Shame on You: How Honor Values, Shame, and Anger Affect the Willingness to Retaliate
Sophia Fieke Harinck
University of Amsterdam
Pieter Fabian van Hoorne
November 9, 2008
IACM 21st Annual Conference Paper
This research shows that shame plays an important role in retaliation for participants from an honor culture, an even more important role than anger. In a scenario study (N = 77), comparing insulted and non-insulted participants from honor cultures and nonhonor cultures, participants responded to a situation in which they had a conflict with a peer.

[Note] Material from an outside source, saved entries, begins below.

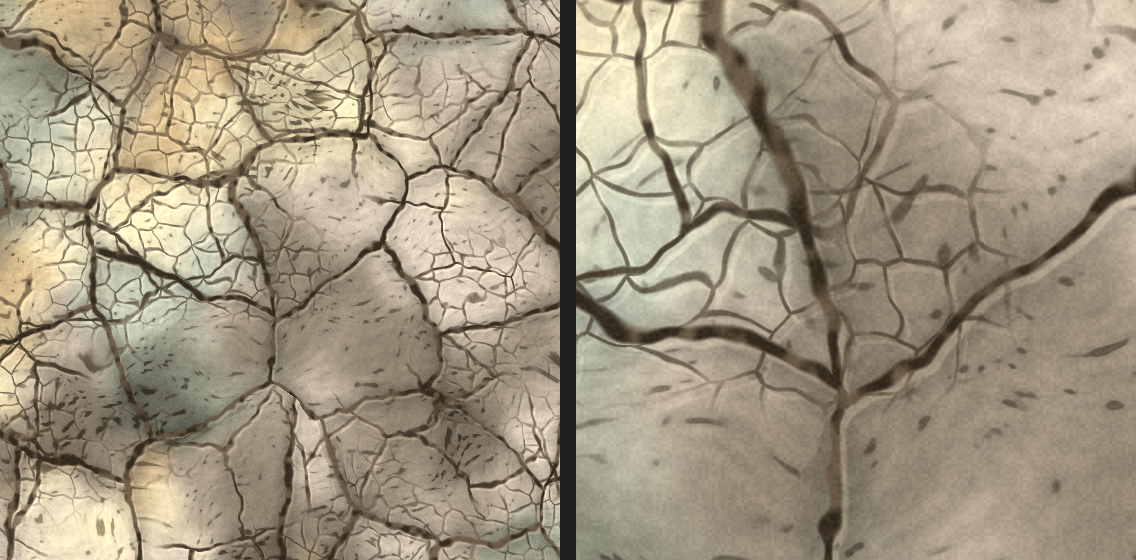
Left, the full canvas; right, a detail of the centre.
Give the GLSL for this texture, as a WebGL 1 fragment shader.

```glsl
precision highp float;
// Dry, cracked mud: warped Voronoi plates split by rough cracks at three scales,
// over patches of grey, cream and blue-green clay. Embossed noise adds the
// flaking crust, and an offset copy of the cracks lights their rims.

uniform vec2 u_resolution;

vec2 hash2(vec2 p) {
  vec3 q = fract(p.xyx * vec3(0.1031, 0.1030, 0.0973));
  q += dot(q, q.yzx + 33.33);
  return fract((q.xx + q.yz) * q.zy);
}

float noise(vec2 p) {
  vec2 i = floor(p), f = fract(p);
  f = f * f * (3.0 - 2.0 * f);
  return mix(mix(hash2(i).x, hash2(i + vec2(1, 0)).x, f.x),
             mix(hash2(i + vec2(0, 1)).x, hash2(i + vec2(1, 1)).x, f.x), f.y);
}

float fbm(vec2 p) {
  float sum = 0.0, amp = 0.53;
  for (int i = 0; i < 4; i++) {
    sum += amp * noise(p);
    p = mat2(1.6, 1.2, -1.2, 1.6) * p + 7.3;
    amp *= 0.5;
  }
  return sum;
}

vec2 noise2(vec2 p) {
  return vec2(noise(p), noise(p + 41.7)) - 0.5;
}

// x: distance to the nearest cell border, in canvas units; y: random cell value
vec2 plates(vec2 p, float scale) {
  p *= scale;
  vec2 cell = floor(p), nearest = vec2(0.0), second = vec2(0.0);
  float d1 = 9.0, d2 = 9.0, id = 0.0;
  for (int y = -1; y <= 1; y++) {
    for (int x = -1; x <= 1; x++) {
      vec2 c = cell + vec2(x, y);
      vec2 h = hash2(c + scale);
      vec2 r = c + 0.05 + 0.9 * h - p;
      float d = dot(r, r);
      if (d < d1) {
        d2 = d1; second = nearest;
        d1 = d; nearest = r; id = fract(h.x * 7.0 + h.y);
      } else if (d < d2) {
        d2 = d; second = r;
      }
    }
  }
  return vec2((d2 - d1) / (2.0 * length(second - nearest) * scale), id);
}

vec2 warp(vec2 p) {
  return p + 0.075 * noise2(p * 4.5) + 0.022 * noise2(p * 17.0) + 0.008 * noise2(p * 65.0);
}

float groove(float dist, float halfWidth) {
  return 1.0 - smoothstep(halfWidth * 0.35, halfWidth + 0.8 / u_resolution.y, dist);
}

// Wide plate cracks, thinner branches and patches of hairlines
float cracks(vec2 p, float rough) {
  vec2 w = warp(p);
  float wide = groove(plates(w, 4.3).x, mix(0.003, 0.0105, noise(p * 7.0 + 3.0)));
  float branch = groove(plates(w + 0.37, 7.0).x, mix(0.002, 0.005, noise(p * 9.0)));
  branch *= smoothstep(0.42, 0.62, noise(p * 5.0 + 9.0));
  float hair = groove(plates(w + 0.01 * noise2(p * 30.0), 23.0).x, 0.0017);
  hair *= smoothstep(0.45, 0.7, noise(p * 6.0 + 27.0) + 0.2 * rough);
  return max(wide, max(0.8 * branch, 0.5 * hair));
}

float crust(vec2 p) {
  return noise(p) + 0.5 * noise(p * 2.1 + 5.0);
}

void main() {
  vec2 uv = gl_FragCoord.xy / u_resolution.y;
  float rough = smoothstep(0.5, 0.68, fbm(uv * 3.6 + 20.0) + 0.08 * (uv.x - 0.5));
  vec2 plate = plates(warp(uv), 4.3);

  // Clay colours, in broad patches with a slight shift for each plate
  float tone = fbm(uv * 4.0 + 51.0) + 0.16 * (plate.y - 0.5);
  float warm = smoothstep(0.49, 0.66, fbm(uv * 2.6 + 3.0) + 0.24 * (0.5 - uv.x));
  float cool = smoothstep(0.52, 0.7, fbm(uv * 3.0 + 73.0) + 0.12 * (uv.y - 0.5));
  vec3 grey = mix(vec3(0.55, 0.50, 0.43), vec3(0.87, 0.81, 0.73), smoothstep(0.3, 0.7, tone));
  vec3 cream = mix(vec3(0.83, 0.72, 0.54), vec3(1.0, 0.94, 0.77), smoothstep(0.32, 0.58, tone));
  vec3 color = mix(grey, grey * vec3(0.89, 0.98, 0.98), cool);
  color = mix(color, cream, warm);
  color *= 1.0 - 0.22 * rough;
  color *= mix(0.84, 1.03, smoothstep(0.0, 0.035, plate.x));

  // Flaking crust: embossed noise, dense and dark in the rough patches
  vec2 q = uv * vec2(62.0, 84.0) + 5.0 * noise2(uv * 13.0);
  float emboss = crust(q) - crust(q + vec2(0.35, -0.5));
  float threshold = mix(0.36, 0.12, rough);
  float fleck = smoothstep(threshold, threshold + 0.26, emboss);
  color *= 1.0 - 0.1 * emboss;
  color = mix(color, color * vec3(0.50, 0.47, 0.42), fleck * mix(0.6, 0.9, rough));
  color *= 0.95 + 0.1 * fbm(uv * 160.0);

  // Cracks: brown silt, black gaps and a lit rim on one side
  float depth = cracks(uv, rough);
  float rim = max(cracks(uv + vec2(-0.004, 0.005), rough) - depth, 0.0);
  float gap = depth * smoothstep(0.38, 0.72, noise(uv * 95.0) * 0.6 + noise(uv * 8.0 + 60.0) * 0.5);
  color += rim * vec3(0.13, 0.12, 0.10);
  color = mix(color, vec3(0.40, 0.33, 0.25), 0.85 * depth);
  color = mix(color, vec3(0.15, 0.12, 0.08), 0.8 * gap);

  float grain = hash2(floor(uv * 512.0)).x - 0.5;
  gl_FragColor = vec4(clamp(color + 0.05 * grain, 0.0, 1.0), 1.0);
}
```
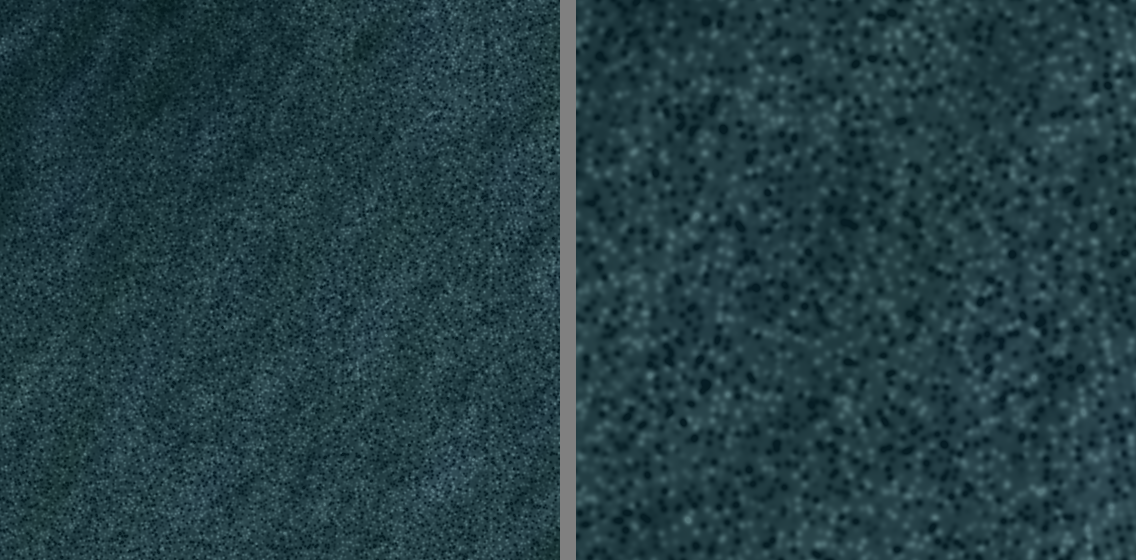
Left: the whole. Right: its middle third, enlarged.
This texture is drawn by a three.js fragment shader. Its source:

```glsl
varying vec2 vUv;

vec3 hash3(vec2 cell) {
  vec3 p = fract(cell.xyx * vec3(0.1031, 0.1030, 0.0973));
  p += dot(p, p.yxz + 33.33);
  return fract((p.xxy + p.yzz) * p.zyx);
}

// Cellular noise: one soft light or dark spot per jittered cell
float spotNoise(vec2 p) {
  vec2 cell = floor(p);
  float sum = 0.0;
  for (int y = -1; y <= 1; y++) {
    for (int x = -1; x <= 1; x++) {
      vec2 neighbour = cell + vec2(float(x), float(y));
      vec3 spot = hash3(neighbour);
      vec2 offset = neighbour + spot.xy - p;
      sum += (spot.z * 2.0 - 1.0) * exp(-5.0 * dot(offset, offset));
    }
  }
  return sum;
}

void main() {
  // Shade deepens toward the upper left corner
  float light = mix(0.13, 0.42, smoothstep(0.0, 0.9, distance(vUv, vec2(0.08, 1.05))));

  // Slanted ripples, bent by layered sines
  vec2 bent = vUv + 0.008 * sin(vUv.yx * vec2(17.0, 13.0) + 2.0 * sin(vUv * 9.0));
  vec2 slant = vec2(dot(bent, vec2(0.85, -0.53)), dot(bent, vec2(0.53, 0.85)));
  float ripples = spotNoise(slant * vec2(32.0, 10.0) + 40.0);
  float patches = spotNoise(slant * vec2(13.0, 5.0) + 90.0);
  light += 0.19 * ripples + 0.11 * patches;

  // Fine grain, stronger where the surface is lit
  float grain = spotNoise(vUv * 190.0 + 7.0);
  float tone = light + grain * (0.38 + 0.9 * max(light, 0.0));

  vec3 deepTeal = vec3(0.06, 0.155, 0.18);
  vec3 paleTeal = vec3(0.26, 0.38, 0.40);
  vec3 color = mix(deepTeal, paleTeal, clamp(tone, -0.18, 1.4));
  color += vec3(0.0, -0.004, 0.012) * patches;
  gl_FragColor = vec4(color, 1.0);
}
```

Results showed that participants from honor cultures felt more shame, more anger, more willingness to retaliate and more metashame (the extent to which they think that other people think they should feel ashamed) than participants from nonhonor cultures, but only when they were insulted during the conflict. Moreover, regression analyses showed that feelings of shame were more predictive of willingness to retaliate than feelings of anger. This research highlights the role of shame in retaliation, and suggests that shame requires a different kind of conflict management than anger.
Date posted: December 15, 2008